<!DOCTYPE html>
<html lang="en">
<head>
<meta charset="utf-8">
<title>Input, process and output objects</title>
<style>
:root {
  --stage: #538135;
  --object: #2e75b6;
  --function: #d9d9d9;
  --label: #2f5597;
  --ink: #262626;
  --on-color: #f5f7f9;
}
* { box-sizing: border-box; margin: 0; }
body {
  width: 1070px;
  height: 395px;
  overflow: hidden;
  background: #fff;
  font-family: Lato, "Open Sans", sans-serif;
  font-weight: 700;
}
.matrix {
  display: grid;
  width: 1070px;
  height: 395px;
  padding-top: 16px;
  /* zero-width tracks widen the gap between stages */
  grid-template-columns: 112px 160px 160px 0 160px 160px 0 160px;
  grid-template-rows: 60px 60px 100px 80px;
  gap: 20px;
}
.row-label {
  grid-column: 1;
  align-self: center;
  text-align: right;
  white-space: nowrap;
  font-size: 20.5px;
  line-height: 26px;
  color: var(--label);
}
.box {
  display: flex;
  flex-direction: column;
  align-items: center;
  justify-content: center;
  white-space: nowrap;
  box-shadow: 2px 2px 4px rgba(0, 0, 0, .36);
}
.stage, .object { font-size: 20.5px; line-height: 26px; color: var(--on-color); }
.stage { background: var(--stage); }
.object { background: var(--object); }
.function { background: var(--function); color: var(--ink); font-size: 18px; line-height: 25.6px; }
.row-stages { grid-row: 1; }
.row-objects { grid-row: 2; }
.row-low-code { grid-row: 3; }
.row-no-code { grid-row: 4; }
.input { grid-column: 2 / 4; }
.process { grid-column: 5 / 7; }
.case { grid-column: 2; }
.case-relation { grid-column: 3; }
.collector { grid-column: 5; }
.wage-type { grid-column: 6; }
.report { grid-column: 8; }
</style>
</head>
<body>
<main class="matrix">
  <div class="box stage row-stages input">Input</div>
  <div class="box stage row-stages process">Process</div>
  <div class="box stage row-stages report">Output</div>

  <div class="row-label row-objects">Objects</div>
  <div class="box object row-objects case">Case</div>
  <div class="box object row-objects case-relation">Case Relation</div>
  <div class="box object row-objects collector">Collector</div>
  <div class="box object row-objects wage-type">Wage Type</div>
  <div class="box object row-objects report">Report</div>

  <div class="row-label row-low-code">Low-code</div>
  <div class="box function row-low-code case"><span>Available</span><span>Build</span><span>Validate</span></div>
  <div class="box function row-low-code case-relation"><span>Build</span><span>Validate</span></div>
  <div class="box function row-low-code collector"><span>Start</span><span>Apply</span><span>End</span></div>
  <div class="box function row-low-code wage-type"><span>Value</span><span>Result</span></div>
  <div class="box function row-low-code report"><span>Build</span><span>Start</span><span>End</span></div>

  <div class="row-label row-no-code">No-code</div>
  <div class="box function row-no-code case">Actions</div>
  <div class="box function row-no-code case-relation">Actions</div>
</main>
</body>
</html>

THE TASK = Copy from the entries above each line in which the string "Build" can be found.

FINISHED EXERCISE =
  <div class="box function row-low-code case"><span>Available</span><span>Build</span><span>Validate</span></div>
  <div class="box function row-low-code case-relation"><span>Build</span><span>Validate</span></div>
  <div class="box function row-low-code report"><span>Build</span><span>Start</span><span>End</span></div>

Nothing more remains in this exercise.